One of the greatest challenges facing community colleges in the US is that most students’ maths skills are below college level. These students are often referred to developmental maths courses, however, most students never complete the course and fail to earn a college degree.

A study published in Journal of Research on Educational Effectiveness looks at whether a modularised, computer-assisted approach that allows students to move at their own pace through the developmental maths course has any impact on students’ likelihood of completing the developmental maths course, compared with more traditional teaching.

The findings of the randomised trial of 1,400 students found that although the programme was well-implemented, there was no evidence that it was any more or less effective than traditional courses at helping students complete the developmental maths course. The researchers comment that although the results are disappointing, they are important because modularisation and self-paced computer-assisted approaches are popular teaching methods.

Source: A randomized controlled trial of a modularized, computer-assisted, self-paced approach to developmental math (September 2019), Journal of Research on Educational Effectiveness

Digital feedback in primary maths

The Education Endowment Foundation has published an evaluation of Digital Feedback in Primary Maths, a programme that aims to improve primary school teachers’ feedback to pupils.

The intervention uses a tablet application called Explain Everything, diagnostic assessments, and training on effective feedback. The app allows teachers to provide pupils with digitally recorded feedback on a tablet, rather than written feedback. Pupils have the opportunity to review their feedback and develop their work further. By improving teachers’ diagnostic and feedback skills when teaching maths in primary schools, the intervention aims to ultimately improve pupils’ outcomes in maths.

To estimate the impact of Digital Feedback on maths achievement, the evaluation used a randomised controlled trial involving 2,564 pupils in 108 classes across 34 English primary schools. While the intervention took place in each school, classrooms were randomly assigned to the treatment or control group, which carried on with business-as-usual teaching.
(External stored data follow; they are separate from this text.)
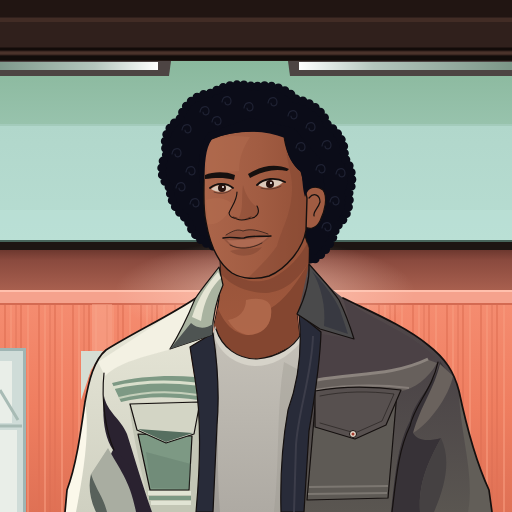
<!DOCTYPE html>
<html lang="en">
<head>
<meta charset="utf-8">
<title>Portrait in a two-tone jacket</title>
<style>
:root{
  --ink:#15100f; --beam:#30201c; --beam-dark:#211512;
  --hair:#0b0c18; --curl:#1f2233;
  --skin-glow:#b56e50; --skin-dark:#7f4430; --skin-deep:#5e2f22;
  --lip:#94553f; --lip-light:#ad6a52; --cream-shade:#c3c6b5; --sage:#7d9984; --sage-dark:#566f60;
  --plum:#2a2230; --navy:#282b39; --coal-light:#67605c; --coal-dark:#373237;
  --tee-light:#d6d3c9;
}
html,body{margin:0;padding:0}
body{width:512px;height:512px;overflow:hidden}
svg{display:block}
.line{fill:none;stroke:var(--ink);stroke-linecap:round;stroke-linejoin:round}
.edge{stroke:var(--ink);stroke-width:1.2;stroke-linejoin:round}
</style>
</head>
<body>
<svg width="512" height="512" viewBox="0 0 512 512" role="img" aria-label="Illustration of a young man with curly black hair in a cream and charcoal jacket">
<defs>
  <linearGradient id="glass-top" x2="0" y2="1"><stop stop-color="#8ab89d"/><stop offset="1" stop-color="#98c3ad"/></linearGradient>
  <linearGradient id="glass-low" x2="0" y2="1"><stop stop-color="#b1d7cb"/><stop offset="1" stop-color="#b7ddd2"/></linearGradient>
  <linearGradient id="sill" x2="0" y2="1"><stop stop-color="#6d382f"/><stop offset=".25" stop-color="#8a4a3e"/><stop offset="1" stop-color="#a9604f"/></linearGradient>
  <linearGradient id="wall" x2="0" y2="1"><stop stop-color="#f58c70"/><stop offset=".5" stop-color="#ef7e60"/><stop offset="1" stop-color="#df7155"/></linearGradient>
  <linearGradient id="tube"><stop stop-color="#7f9a8c"/><stop offset=".6" stop-color="#b4c6bd"/><stop offset="1" stop-color="#fff"/></linearGradient>
  <linearGradient id="tube-right"><stop stop-color="#fff"/><stop offset=".35" stop-color="#b4c6bd"/><stop offset="1" stop-color="#7b9687"/></linearGradient>
  <radialGradient id="halo"><stop stop-color="#ffd9c8" stop-opacity=".6"/><stop offset="1" stop-color="#ffd9c8" stop-opacity="0"/></radialGradient>
  <linearGradient id="face-tone"><stop stop-color="#ab654a"/><stop offset=".55" stop-color="#a15c42"/><stop offset="1" stop-color="#945138"/></linearGradient>
  <linearGradient id="neck-tone" x2="0" y2="1"><stop stop-color="#955138"/><stop offset="1" stop-color="#a35b3f"/></linearGradient>
  <linearGradient id="tee-tone" x2="0" y2="1"><stop stop-color="#c6c2b9"/><stop offset="1" stop-color="#aeaaa3"/></linearGradient>
  <linearGradient id="coal-tone" x2="0" y2="1"><stop stop-color="#5a4d4d"/><stop offset=".4" stop-color="#4a4346"/><stop offset="1" stop-color="#5a5651"/></linearGradient>
  <linearGradient id="cream-tone" x2="0" y2="1"><stop stop-color="#ecebdc"/><stop offset="1" stop-color="#cfd0c1"/></linearGradient>
  <pattern id="boards" width="34" height="210" patternUnits="userSpaceOnUse">
    <path d="M5 0V210M21 0V210" stroke="#e07054" stroke-width="2"/>
    <path d="M11 0V210M28 0V210" stroke="#f79a7d" stroke-width="2"/>
    <path d="M16 0V210" stroke="#d5674e"/>
  </pattern>
  <path id="hair-shape" d="M213 246C200 242 191 232 188 220C176 211 170 200 170 188C159 177 160 163 167 154C162 139 168 126 180 119C184 104 197 94 212 93C226 84 242 83 254 87C270 83 287 89 296 99C311 102 324 112 327 124C340 133 346 145 344 157C354 170 353 184 349 193C351 209 344 221 336 227C333 242 324 255 311 261L290 220L220 200Z"/>
  <path id="face-shape" d="M204 180C203 160 204 147 211 139C232 130 258 129 284 134C285 149 292 164 301 171C304 180 305 190 307 198L306 230C303 249 286 269 269 276C256 280 242 279 232 273C219 264 210 245 206 222C203 209 204 195 204 180Z"/>
  <path id="neck-shape" d="M220 258C222 285 219 305 214 325L218 345L255 364L300 342L297 314C307 297 309 278 309 248L300 220Z"/>
  <path id="cream-body" d="M219 267C214 280 207 287 196 298C171 315 133 333 106 350C94 360 89 380 85 402C80 437 76 466 67 490L65 512H204L202 425C198 392 192 368 190 347L213 332Z"/>
  <path id="coal-body" d="M309 264C318 274 329 288 343 298C369 311 405 326 428 345C446 359 454 372 459 391C467 429 477 464 489 490L492 512H288L299 420L314 330L298 314Z"/>
  <clipPath id="face-clip"><use href="#face-shape"/></clipPath>
  <clipPath id="neck-clip"><use href="#neck-shape"/></clipPath>
  <clipPath id="cream-clip"><use href="#cream-body"/></clipPath>
  <clipPath id="coal-clip"><use href="#coal-body"/></clipPath>
</defs>

<g id="room">
  <rect width="512" height="62" fill="var(--beam)"/>
  <rect width="512" height="17" fill="var(--beam-dark)"/>
  <path d="M0 20H512" stroke="#422c25" stroke-width="4"/>
  <path d="M0 49H512" stroke="#120b09" stroke-width="3"/>
  <path d="M0 53H512" stroke="#4a332b" stroke-width="3"/>
  <path d="M0 58H512" stroke="#120d0b" stroke-width="5"/>
  <rect y="61" width="512" height="65" fill="url(#glass-top)"/>
  <rect y="125" width="512" height="116" fill="url(#glass-low)"/>
  <path d="M0 125H512" stroke="#a3cbbb" stroke-width="2"/>
  <path d="M0 210H512V240H0Z" fill="#bfe3d9" opacity=".4"/>
  <g id="lamps">
    <path d="M0 61H171L169 76H0Z" fill="#4d4443"/>
    <rect y="62" width="158" height="8" fill="url(#tube)"/>
    <path d="M288 61H512V76H290Z" fill="#4d4443"/>
    <rect x="299" y="62" width="213" height="8" fill="url(#tube-right)"/>
  </g>
  <rect y="240" width="512" height="11" fill="#1d1513"/>
  <path d="M0 241H512" stroke="#47645b" stroke-width="2"/>
  <rect y="250" width="512" height="41" fill="url(#sill)"/>
  <rect y="290" width="512" height="14" fill="#f5a28d"/>
  <path d="M0 291H512" stroke="#ffc0ad" stroke-width="2"/>
  <rect y="303" width="512" height="209" fill="url(#wall)"/>
  <rect y="303" width="512" height="209" fill="url(#boards)" opacity=".6"/>
  <path d="M0 304H512" stroke="#d46a52" stroke-width="2"/>
  <rect x="92" y="304" width="20" height="70" fill="#f9a98f" opacity=".5"/>
  <ellipse cx="265" cy="292" rx="150" ry="52" fill="url(#halo)"/>
  <g id="side-window">
    <rect y="348" width="26" height="164" fill="#9fb5b3"/>
    <path d="M0 351H23V512H0Z" fill="#cfdcd8"/>
    <path d="M0 361H12V423H0ZM0 430H17V512H0Z" fill="#e9eee8"/>
    <path d="M0 390L18 420M0 426H22" stroke="#a8bbb5" stroke-width="3"/>
    <path d="M81 351H103L91 370L81 400Z" fill="#d6ddd3"/>
  </g>
</g>

<g id="hair">
  <use href="#hair-shape" fill="var(--hair)"/>
  <use href="#hair-shape" fill="none" stroke="var(--hair)" stroke-width="9" stroke-linecap="round" stroke-dasharray="0 7"/>
</g>

<g id="neck">
  <use href="#neck-shape" class="edge" fill="url(#neck-tone)"/>
  <g clip-path="url(#neck-clip)">
    <path d="M214 300C222 318 228 331 246 335C262 335 273 325 271 308C284 300 296 285 309 262V318L300 370H210Z" fill="#844630"/>
    <path d="M220 256C231 280 252 285 270 279C286 272 300 258 309 240V262C298 280 284 292 266 293C246 293 228 284 220 272Z" fill="var(--skin-dark)" opacity=".7"/>
    <path d="M246 300C258 297 270 299 271 308C273 325 262 335 248 335C238 333 232 327 228 320C240 318 246 310 246 300Z" fill="var(--skin-glow)" opacity=".7"/>
  </g>
</g>

<g id="tee">
  <path d="M215 326C221 347 237 359 257 359C278 357 294 347 302 332L308 400L296 512H208L204 360Z" fill="url(#tee-tone)"/>
  <path d="M215 326C221 347 237 359 257 359C278 357 294 347 301 333L301 342C287 358 272 366 255 366C236 365 221 354 215 338Z" fill="var(--tee-light)"/>
  <path class="line" d="M216 329C222 348 238 359 257 359C278 357 294 347 301 334" stroke-width="1.2"/>
  <path d="M216 343C221 395 215 455 220 512H208L204 360Z" fill="#8d8a86" opacity=".5"/>
  <path d="M284 362C276 410 280 460 274 512H288L299 370Z" fill="#98948e" opacity=".35"/>
</g>

<g id="jacket-cream">
  <use href="#cream-body" fill="url(#cream-tone)"/>
  <g clip-path="url(#cream-clip)">
    <path d="M196 298C190 316 180 332 168 350C144 357 119 362 105 376L98 362L150 328Z" fill="#f3f1e3"/>
    <path d="M112 383C140 376 169 375 195 377L198 400C170 396 143 396 121 402Z" fill="var(--sage)"/>
    <path d="M112 388C141 381 170 381 196 384" fill="none" stroke="#d9dfcc" stroke-width="3"/>
    <path d="M119 398C146 391 172 391 198 395" fill="none" stroke="#c4cfba" stroke-width="2"/>
    <path d="M129 403L202 401L204 512H151C143 478 133 439 129 403Z" fill="var(--cream-shade)"/>
    <path class="edge" d="M138 434L192 436L189 490L150 490Z" fill="var(--sage)"/>
    <path d="M146 452L191 464L189 489L151 488Z" fill="var(--sage-dark)" opacity=".3"/>
    <path d="M148 493L191 493M151 503L191 503" stroke="#e1e4d4" stroke-width="4"/>
    <path d="M149 498H191" stroke="var(--sage)" stroke-width="4"/>
    <path class="edge" d="M130 404L200 402L194 434L166 443L137 430Z" fill="#d3d5c5"/>
    <path d="M138 429L193 433L166 442Z" fill="var(--sage-dark)"/>
    <path d="M104 396C107 412 121 419 127 434C134 456 142 484 152 512H116C104 489 105 464 113 450C104 437 102 416 104 396Z" fill="var(--plum)"/>
    <path d="M108 448C119 469 130 480 136 512H101C95 499 90 488 91 474Z" fill="#a9ada1"/>
    <path d="M113 450C121 468 134 484 139 512H150C143 484 132 462 113 450Z" fill="var(--plum)"/>
    <path d="M91 474C97 492 103 496 107 512H96C90 500 88 486 91 474Z" fill="#58615b"/>
    <path d="M85 402C90 430 84 470 76 512H65L67 490Z" fill="#fbf8ea"/>
    <path class="line" d="M104 373C101 401 106 432 114 450" stroke-width="1.2"/>
  </g>
  <path class="line" d="M196 298C171 315 133 333 106 350C94 360 89 380 85 402C80 437 76 466 67 490L65 512" stroke-width="1.7"/>
  <path class="edge" d="M190 347L213 333C217 360 220 390 217 425L213 512H196C201 458 201 415 195 379Z" fill="var(--navy)"/>
  <path class="edge" d="M219 267C210 279 202 288 195 299C188 316 180 333 170 349L212 335C213 314 217 298 223 285Z" fill="#a9b3a0"/>
  <path d="M218 272C207 285 199 296 192 317L201 321C204 300 212 286 221 278Z" fill="#e5e5d4"/>
  <path d="M191 323L170 349L212 335L213 324C206 329 197 329 191 323Z" fill="#4e5452"/>
</g>

<g id="jacket-coal">
  <use href="#coal-body" fill="url(#coal-tone)"/>
  <g clip-path="url(#coal-clip)">
    <path d="M343 298C370 319 409 331 435 357L421 370C391 375 356 373 318 379L321 334L354 339Z" fill="#4b4145"/>
    <path d="M316 381C352 374 392 377 426 359L437 363C428 379 414 389 401 391C374 386 343 388 315 394Z" fill="var(--coal-light)"/>
    <path d="M317 380C354 373 393 376 428 359" fill="none" stroke="#8c847e" stroke-width="3"/>
    <path d="M315 390C346 385 376 384 409 388" fill="none" stroke="#857d78" stroke-width="2"/>
    <path class="edge" d="M316 395L397 392L388 498L307 500Z" fill="#5e5a55"/>
    <path d="M309 487L388 486M308 494L387 493" stroke="#7c7771" stroke-width="2"/>
    <path class="edge" d="M315 391C342 386 371 386 401 390L386 425L355 439L315 427Z" fill="#57504f"/>
    <path class="line" d="M320 396C344 391 370 391 394 394L382 421L355 433L320 423" stroke-width="1" opacity=".5"/>
    <path d="M440 361C434 387 416 397 410 421C398 443 395 475 391 512H420C418 481 430 459 441 438C426 442 417 440 413 433C432 418 448 393 450 376Z" fill="var(--coal-dark)"/>
    <path d="M440 364C434 389 421 405 413 433C430 423 449 396 453 376Z" fill="#6a625d"/>
    <path d="M441 438C451 459 446 484 434 512H420C418 481 430 459 441 438Z" fill="#454142"/>
    <path d="M459 391C467 429 477 464 489 490L492 512H468C475 474 460 435 459 391Z" fill="#625e58"/>
    <path class="line" d="M438 362C432 390 415 404 410 426C398 451 396 480 392 512" stroke-width="1.2"/>
  </g>
  <path class="line" d="M343 298C369 311 405 326 428 345C446 359 454 372 459 391C467 429 477 464 489 490L492 512" stroke-width="1.7"/>
  <path class="edge" d="M299 314L321 332C320 367 314 401 309 431L304 512H281C280 474 283 438 288 410C296 388 303 354 299 314Z" fill="var(--navy)"/>
  <path d="M313 336C312 374 298 412 296 445L294 512" fill="none" stroke="#3c3d4a" stroke-width="2"/>
  <path class="edge" d="M309 264C319 276 331 288 339 300C346 314 350 326 354 339L320 329L297 314C304 300 310 284 309 264Z" fill="#4a4a4b"/>
  <path d="M312 271C324 284 334 296 340 310L348 334L324 326C326 306 321 286 312 271Z" fill="#383941"/>
  <circle cx="353" cy="434" r="3.5" fill="#e5d8ca" stroke="var(--ink)"/>
  <circle cx="353" cy="434" r="1.5" fill="#a33b2c"/>
</g>

<g id="head">
  <path class="edge" d="M304 194C308 187 317 185 323 190C328 197 325 211 320 221C316 229 309 230 304 226Z" fill="#a15c42"/>
  <path class="line" d="M309 198C314 192 320 195 320 202C318 209 313 211 314 216" stroke="var(--skin-deep)" stroke-width="1.2"/>
  <use href="#face-shape" fill="url(#face-tone)"/>
  <g clip-path="url(#face-clip)">
    <path d="M286 132C283 155 293 172 292 190C291 216 281 230 277 246C267 260 258 268 244 282H320V130Z" fill="var(--skin-dark)" opacity=".4"/>
    <path d="M205 143C217 135 237 136 250 137C241 151 239 161 239 171L207 173Z" fill="var(--skin-glow)" opacity=".4"/>
    <path d="M206 200C215 197 227 198 232 204C228 218 216 226 208 224Z" fill="var(--skin-glow)" opacity=".5"/>
    <path d="M243 185C246 196 251 203 257 207C261 214 256 219 246 221L238 219C244 211 241 197 243 185Z" fill="var(--skin-dark)" opacity=".35"/>
    <path d="M230 251C239 248 255 249 262 247C256 256 239 259 230 251Z" fill="var(--skin-deep)" opacity=".25"/>
  </g>
  <use href="#face-shape" class="line" stroke-width="1.4"/>
  <g id="brows" fill="var(--ink)">
    <path d="M205 175C213 172 224 171 235 175L234 180C224 177 214 178 205 179Z"/>
    <path d="M248 174C261 166 275 163 289 169L287 171C273 168 261 172 250 178Z"/>
  </g>
  <g id="eyes">
    <path d="M211 189C217 184 226 183 232 188C227 193 217 193 211 189Z" fill="#dccabb"/>
    <path d="M258 185C264 179 276 178 283 182C278 188 266 190 258 185Z" fill="#dccabb"/>
    <circle cx="222" cy="188" r="4" fill="#28130f"/>
    <circle cx="270" cy="184" r="4" fill="#28130f"/>
    <circle cx="223" cy="187" r="1" fill="#fff"/>
    <circle cx="271" cy="183" r="1" fill="#fff"/>
    <path class="line" d="M210 188C216 183 226 182 233 188M257 185C264 178 276 177 285 182" stroke-width="1.8"/>
    <path class="line" d="M214 192C219 194 226 194 231 190M261 188C268 190 276 189 281 186" stroke-width=".8" opacity=".6"/>
  </g>
  <g id="nose">
    <path class="line" d="M237 192C237 201 231 207 229 213C230 219 234 217 237 219C243 222 248 218 252 218C258 217 260 211 257 206" stroke-width="1.1"/>
    <path d="M232 216L238 218L236 219ZM245 219L252 216L250 218Z" fill="var(--skin-deep)"/>
  </g>
  <g id="mouth">
    <path d="M223 238C231 231 237 229 243 231C250 228 260 231 271 236C262 246 251 249 241 248C232 248 227 244 223 238Z" fill="var(--lip)"/>
    <path d="M227 240C240 241 255 238 268 237C259 246 249 247 241 247C234 247 230 244 227 240Z" fill="var(--lip-light)"/>
    <path class="line" d="M223 238C233 236 238 239 244 238C253 235 262 237 271 236" stroke-width="1.4"/>
    <path class="line" d="M226 235C234 230 238 229 243 231C251 228 260 231 268 234M230 245C239 250 251 249 262 243" stroke-width="1" opacity=".65"/>
  </g>
  <path id="hairline" d="M201 190C197 168 198 149 208 133L250 118L294 128L321 160L325 190C318 183 309 185 305 197C302 187 303 178 301 172C293 166 286 155 285 138C261 128 232 131 212 139C205 149 205 164 204 179Z" fill="var(--hair)"/>
  <g id="curls" fill="none" stroke="var(--curl)" stroke-width="1.2" stroke-linecap="round">
    <path id="curl" d="M182 130c1 -7 9 -7 9 -1c0 5 -6 5 -6 1"/>
    <use href="#curl" x="18" y="-18"/>
    <use href="#curl" x="40" y="-28"/>
    <use href="#curl" x="62" y="-22"/>
    <use href="#curl" x="86" y="-27"/>
    <use href="#curl" x="106" y="-14"/>
    <use href="#curl" x="30" y="-8"/>
    <use href="#curl" x="124" y="-2"/>
    <use href="#curl" x="114" y="18"/>
    <use href="#curl" x="140" y="16"/>
    <use href="#curl" x="134" y="40"/>
    <use href="#curl" x="154" y="44"/>
    <use href="#curl" x="148" y="72"/>
    <use href="#curl" x="140" y="98"/>
    <use href="#curl" x="-10" y="24"/>
    <use href="#curl" x="4" y="42"/>
    <use href="#curl" x="-6" y="58"/>
    <use href="#curl" x="8" y="74"/>
  </g>
</g>
</svg>
</body>
</html>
The results of the evaluation found no evidence that pupils taking part in the programme made more progress in maths, on average (effect size = -0.04), than the control group. 

Source: Digital feedback in primary maths (September 2019), Education Endowment Foundation